covid_vaxxed+3“The Young And Secular Are Least Vaccinated, Not Evangelicals” – Ryan Burge at Religion Unplugged: “As the delta variant has caused COVID-19 to surge again in the United States, there’s been a flurry of attention paid to the share of Americans who have chosen to forgo the vaccine against the coronavirus. Trying to understand the causal factors that would lead to one not getting the inoculation seems to be the first task when it comes to finding ways to reduce vaccine hesitancy coast to coast. One of the primary dimensions that news outlets seem to be focusing on is religion. The headlines are published nearly weekly – evangelical Christians are the ones who are the most reluctant to receive the COVID-19 vaccine. Yet, when I review the data from a survey that was conducted on May 11, 2021 that was administered by Data for Progress, I don’t find a lot of evidence that evangelicals are the ones lagging behind. In fact, I find that those without any religious affiliation were the least likely to have received at least one dose of any COVID-19 vaccine.”

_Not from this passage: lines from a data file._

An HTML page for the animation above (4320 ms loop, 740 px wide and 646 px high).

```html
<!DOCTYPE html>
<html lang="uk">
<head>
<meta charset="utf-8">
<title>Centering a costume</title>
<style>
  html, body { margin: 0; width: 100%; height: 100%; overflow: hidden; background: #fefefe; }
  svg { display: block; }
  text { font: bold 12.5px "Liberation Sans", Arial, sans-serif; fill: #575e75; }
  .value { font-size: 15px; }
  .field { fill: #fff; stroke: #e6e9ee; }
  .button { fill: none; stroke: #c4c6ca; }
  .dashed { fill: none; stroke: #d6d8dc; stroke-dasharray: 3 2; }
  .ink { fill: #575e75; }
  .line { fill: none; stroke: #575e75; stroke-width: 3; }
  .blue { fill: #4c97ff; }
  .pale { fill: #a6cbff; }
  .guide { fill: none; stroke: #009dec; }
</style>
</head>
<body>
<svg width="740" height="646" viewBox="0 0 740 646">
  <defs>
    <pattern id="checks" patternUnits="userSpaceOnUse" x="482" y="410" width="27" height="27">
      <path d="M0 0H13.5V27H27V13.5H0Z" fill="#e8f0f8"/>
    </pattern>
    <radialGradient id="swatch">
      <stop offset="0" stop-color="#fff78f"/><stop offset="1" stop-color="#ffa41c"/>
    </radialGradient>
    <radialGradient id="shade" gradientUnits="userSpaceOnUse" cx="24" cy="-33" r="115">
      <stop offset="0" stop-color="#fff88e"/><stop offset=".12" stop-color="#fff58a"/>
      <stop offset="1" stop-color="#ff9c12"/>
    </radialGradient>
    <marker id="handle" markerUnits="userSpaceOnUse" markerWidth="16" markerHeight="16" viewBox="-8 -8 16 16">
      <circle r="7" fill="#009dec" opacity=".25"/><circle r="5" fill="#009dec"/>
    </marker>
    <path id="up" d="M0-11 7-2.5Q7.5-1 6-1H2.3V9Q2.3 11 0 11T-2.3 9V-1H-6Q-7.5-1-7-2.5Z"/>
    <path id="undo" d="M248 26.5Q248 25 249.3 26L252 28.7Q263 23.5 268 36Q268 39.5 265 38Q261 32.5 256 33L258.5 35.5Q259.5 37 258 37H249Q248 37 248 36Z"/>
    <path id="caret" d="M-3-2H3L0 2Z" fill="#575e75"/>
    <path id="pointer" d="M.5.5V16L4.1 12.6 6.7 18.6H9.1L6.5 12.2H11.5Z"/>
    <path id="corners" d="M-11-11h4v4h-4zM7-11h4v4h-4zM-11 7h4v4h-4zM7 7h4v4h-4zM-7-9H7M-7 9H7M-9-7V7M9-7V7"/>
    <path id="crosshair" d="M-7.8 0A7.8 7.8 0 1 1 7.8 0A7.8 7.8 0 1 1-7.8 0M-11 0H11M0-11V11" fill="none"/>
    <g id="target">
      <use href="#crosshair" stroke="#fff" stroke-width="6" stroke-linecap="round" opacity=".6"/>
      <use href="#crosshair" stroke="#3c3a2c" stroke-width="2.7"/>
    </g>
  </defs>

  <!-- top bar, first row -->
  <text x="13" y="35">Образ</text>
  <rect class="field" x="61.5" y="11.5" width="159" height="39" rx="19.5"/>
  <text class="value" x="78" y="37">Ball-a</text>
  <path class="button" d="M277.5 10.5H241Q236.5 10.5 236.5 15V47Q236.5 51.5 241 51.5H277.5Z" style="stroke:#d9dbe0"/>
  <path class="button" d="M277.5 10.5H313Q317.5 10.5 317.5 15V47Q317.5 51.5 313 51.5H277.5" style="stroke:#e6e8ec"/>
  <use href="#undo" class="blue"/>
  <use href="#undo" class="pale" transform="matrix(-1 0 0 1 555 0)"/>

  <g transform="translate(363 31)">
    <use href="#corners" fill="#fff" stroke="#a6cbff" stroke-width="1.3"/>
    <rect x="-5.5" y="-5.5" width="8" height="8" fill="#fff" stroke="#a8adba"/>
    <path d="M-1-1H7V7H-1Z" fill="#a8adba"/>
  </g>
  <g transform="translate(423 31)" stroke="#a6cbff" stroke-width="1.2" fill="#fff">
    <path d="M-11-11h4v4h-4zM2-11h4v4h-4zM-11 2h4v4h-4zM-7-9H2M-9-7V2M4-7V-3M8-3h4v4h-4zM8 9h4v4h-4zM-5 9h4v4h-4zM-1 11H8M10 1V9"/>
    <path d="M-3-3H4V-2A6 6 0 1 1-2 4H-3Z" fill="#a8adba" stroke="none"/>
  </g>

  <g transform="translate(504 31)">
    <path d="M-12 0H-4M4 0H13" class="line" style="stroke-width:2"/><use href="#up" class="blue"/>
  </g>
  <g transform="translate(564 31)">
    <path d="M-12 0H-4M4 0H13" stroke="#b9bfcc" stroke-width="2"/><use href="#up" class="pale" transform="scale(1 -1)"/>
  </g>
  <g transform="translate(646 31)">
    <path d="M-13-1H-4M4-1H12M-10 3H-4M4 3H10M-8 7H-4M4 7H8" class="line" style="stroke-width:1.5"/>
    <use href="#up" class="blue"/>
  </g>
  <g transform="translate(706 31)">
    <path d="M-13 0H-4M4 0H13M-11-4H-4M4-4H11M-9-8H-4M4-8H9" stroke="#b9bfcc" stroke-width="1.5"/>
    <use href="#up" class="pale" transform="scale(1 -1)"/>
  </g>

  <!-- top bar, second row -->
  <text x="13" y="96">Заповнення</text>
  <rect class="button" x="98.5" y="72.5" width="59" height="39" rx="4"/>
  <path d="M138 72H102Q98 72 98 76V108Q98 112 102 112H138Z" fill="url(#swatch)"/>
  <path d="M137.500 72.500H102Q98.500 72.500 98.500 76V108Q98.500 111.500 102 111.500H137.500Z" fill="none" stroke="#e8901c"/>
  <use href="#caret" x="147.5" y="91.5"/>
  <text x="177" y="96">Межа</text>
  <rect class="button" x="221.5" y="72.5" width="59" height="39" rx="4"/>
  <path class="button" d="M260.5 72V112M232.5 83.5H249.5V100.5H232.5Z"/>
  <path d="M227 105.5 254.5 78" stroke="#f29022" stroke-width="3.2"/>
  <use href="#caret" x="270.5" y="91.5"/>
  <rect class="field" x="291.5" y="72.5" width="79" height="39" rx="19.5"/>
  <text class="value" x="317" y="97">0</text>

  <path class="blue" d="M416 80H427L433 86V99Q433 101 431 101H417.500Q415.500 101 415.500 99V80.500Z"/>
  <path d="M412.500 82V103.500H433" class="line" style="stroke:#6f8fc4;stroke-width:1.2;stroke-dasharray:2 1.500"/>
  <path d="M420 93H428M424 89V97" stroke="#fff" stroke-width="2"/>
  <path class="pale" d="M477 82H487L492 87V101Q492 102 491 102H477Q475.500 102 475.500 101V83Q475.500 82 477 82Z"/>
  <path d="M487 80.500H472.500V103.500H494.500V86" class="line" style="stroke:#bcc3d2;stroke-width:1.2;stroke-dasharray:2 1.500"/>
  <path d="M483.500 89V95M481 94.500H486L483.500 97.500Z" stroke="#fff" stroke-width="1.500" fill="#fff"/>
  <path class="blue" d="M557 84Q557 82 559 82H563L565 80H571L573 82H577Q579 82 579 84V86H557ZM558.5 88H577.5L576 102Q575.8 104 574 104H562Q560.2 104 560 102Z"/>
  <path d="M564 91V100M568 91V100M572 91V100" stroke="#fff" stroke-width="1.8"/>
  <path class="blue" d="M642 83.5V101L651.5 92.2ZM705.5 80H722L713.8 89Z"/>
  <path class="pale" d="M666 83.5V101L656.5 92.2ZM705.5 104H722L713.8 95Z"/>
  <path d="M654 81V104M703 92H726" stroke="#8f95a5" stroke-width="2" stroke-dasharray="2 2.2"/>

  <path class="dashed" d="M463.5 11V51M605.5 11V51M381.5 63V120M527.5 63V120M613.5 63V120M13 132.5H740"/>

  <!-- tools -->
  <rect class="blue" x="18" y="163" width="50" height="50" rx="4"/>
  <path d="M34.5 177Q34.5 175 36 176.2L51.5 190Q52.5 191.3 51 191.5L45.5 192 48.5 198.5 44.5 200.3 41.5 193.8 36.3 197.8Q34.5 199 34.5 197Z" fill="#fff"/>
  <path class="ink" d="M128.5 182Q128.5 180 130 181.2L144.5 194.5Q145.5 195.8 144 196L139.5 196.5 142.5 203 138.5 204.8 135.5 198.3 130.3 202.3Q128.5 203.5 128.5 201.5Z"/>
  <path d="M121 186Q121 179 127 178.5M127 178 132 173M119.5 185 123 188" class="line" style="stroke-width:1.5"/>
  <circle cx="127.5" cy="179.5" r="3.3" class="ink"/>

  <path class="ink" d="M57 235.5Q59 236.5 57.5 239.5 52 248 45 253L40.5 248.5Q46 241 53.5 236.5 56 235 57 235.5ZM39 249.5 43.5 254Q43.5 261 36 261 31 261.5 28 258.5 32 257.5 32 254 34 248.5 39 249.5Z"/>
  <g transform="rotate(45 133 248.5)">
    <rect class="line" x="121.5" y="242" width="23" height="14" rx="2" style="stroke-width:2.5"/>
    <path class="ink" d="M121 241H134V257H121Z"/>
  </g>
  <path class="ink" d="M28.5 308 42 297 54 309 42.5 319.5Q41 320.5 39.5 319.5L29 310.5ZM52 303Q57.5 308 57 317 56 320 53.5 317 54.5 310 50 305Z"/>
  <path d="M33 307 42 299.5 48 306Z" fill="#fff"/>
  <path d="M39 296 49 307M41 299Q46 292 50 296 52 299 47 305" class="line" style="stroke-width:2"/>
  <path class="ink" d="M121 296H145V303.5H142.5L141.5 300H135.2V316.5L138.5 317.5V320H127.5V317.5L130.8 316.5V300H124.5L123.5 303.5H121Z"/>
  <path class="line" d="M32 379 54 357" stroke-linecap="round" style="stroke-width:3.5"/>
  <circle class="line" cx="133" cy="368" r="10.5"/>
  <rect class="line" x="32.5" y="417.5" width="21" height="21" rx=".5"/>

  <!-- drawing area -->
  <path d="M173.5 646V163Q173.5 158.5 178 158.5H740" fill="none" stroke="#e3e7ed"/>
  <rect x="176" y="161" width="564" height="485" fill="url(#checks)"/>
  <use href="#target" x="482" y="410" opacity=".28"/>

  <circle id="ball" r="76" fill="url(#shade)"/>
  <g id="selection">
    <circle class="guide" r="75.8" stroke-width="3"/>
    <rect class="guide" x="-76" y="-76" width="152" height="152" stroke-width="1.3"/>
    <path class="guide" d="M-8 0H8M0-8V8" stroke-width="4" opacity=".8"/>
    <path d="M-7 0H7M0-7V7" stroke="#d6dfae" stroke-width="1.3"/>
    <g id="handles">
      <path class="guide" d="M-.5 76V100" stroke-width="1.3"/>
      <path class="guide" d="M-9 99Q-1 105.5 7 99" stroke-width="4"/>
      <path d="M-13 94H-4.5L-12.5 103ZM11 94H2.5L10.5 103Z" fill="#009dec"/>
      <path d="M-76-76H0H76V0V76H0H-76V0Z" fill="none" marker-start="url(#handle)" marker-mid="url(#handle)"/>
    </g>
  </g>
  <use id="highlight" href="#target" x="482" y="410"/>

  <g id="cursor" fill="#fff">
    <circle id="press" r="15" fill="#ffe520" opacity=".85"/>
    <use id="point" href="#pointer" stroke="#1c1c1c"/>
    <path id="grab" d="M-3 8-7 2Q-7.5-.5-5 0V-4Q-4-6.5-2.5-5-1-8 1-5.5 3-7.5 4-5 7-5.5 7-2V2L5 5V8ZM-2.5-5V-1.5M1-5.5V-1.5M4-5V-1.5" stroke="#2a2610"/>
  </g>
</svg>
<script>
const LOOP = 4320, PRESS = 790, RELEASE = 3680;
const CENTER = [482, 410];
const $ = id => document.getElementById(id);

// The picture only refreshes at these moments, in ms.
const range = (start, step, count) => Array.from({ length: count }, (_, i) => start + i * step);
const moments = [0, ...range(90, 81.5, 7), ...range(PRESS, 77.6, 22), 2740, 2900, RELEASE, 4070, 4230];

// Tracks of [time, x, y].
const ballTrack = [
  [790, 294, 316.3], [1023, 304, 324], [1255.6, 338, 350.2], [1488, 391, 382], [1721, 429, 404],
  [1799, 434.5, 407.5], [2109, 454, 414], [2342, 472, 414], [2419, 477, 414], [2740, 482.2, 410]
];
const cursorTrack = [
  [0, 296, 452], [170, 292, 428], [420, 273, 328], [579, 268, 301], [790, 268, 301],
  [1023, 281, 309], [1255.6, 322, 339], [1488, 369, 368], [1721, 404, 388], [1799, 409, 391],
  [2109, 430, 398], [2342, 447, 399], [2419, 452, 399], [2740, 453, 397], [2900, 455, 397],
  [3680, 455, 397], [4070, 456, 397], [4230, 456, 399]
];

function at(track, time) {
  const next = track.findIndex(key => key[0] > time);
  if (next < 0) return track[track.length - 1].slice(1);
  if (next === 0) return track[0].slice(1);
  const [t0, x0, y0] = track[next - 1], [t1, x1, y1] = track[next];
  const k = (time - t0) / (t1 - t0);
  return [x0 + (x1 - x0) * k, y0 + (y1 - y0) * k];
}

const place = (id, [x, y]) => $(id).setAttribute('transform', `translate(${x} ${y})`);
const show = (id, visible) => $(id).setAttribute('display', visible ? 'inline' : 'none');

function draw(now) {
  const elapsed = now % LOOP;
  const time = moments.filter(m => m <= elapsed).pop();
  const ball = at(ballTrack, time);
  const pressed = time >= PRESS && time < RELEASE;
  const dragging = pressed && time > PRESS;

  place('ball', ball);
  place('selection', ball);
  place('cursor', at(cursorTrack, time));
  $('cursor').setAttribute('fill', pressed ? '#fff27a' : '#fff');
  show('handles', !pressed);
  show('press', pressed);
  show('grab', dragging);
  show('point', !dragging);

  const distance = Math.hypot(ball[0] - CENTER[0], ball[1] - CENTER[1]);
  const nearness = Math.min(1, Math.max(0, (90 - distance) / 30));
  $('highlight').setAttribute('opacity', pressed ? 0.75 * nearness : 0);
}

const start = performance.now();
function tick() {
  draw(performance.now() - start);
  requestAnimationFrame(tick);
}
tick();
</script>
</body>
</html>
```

Daniel Darling firing“NRB spokesman Dan Darling fired after pro-vaccine statements on ‘Morning Joe'” – Bob Smietana at Religion News Service: “The spokesman for a major evangelical nonprofit was fired for promoting vaccines on the MSNBC ‘Morning Joe’ cable news show, Religion News Service has learned. Daniel Darling, senior vice president of communications for the National Religious Broadcasters, was fired Friday (Aug. 27) after refusing to admit his pro-vaccine statements were mistaken, according to a source authorized to speak for Darling. His firing comes at a time when Americans face a new surge of COVID-19 infections due to the highly contagious Delta variant even as protesters and politicians resist mask mandates or other preventive measures.”


Music: Mordent.IO, “Places Everyone,” from Mordent.IO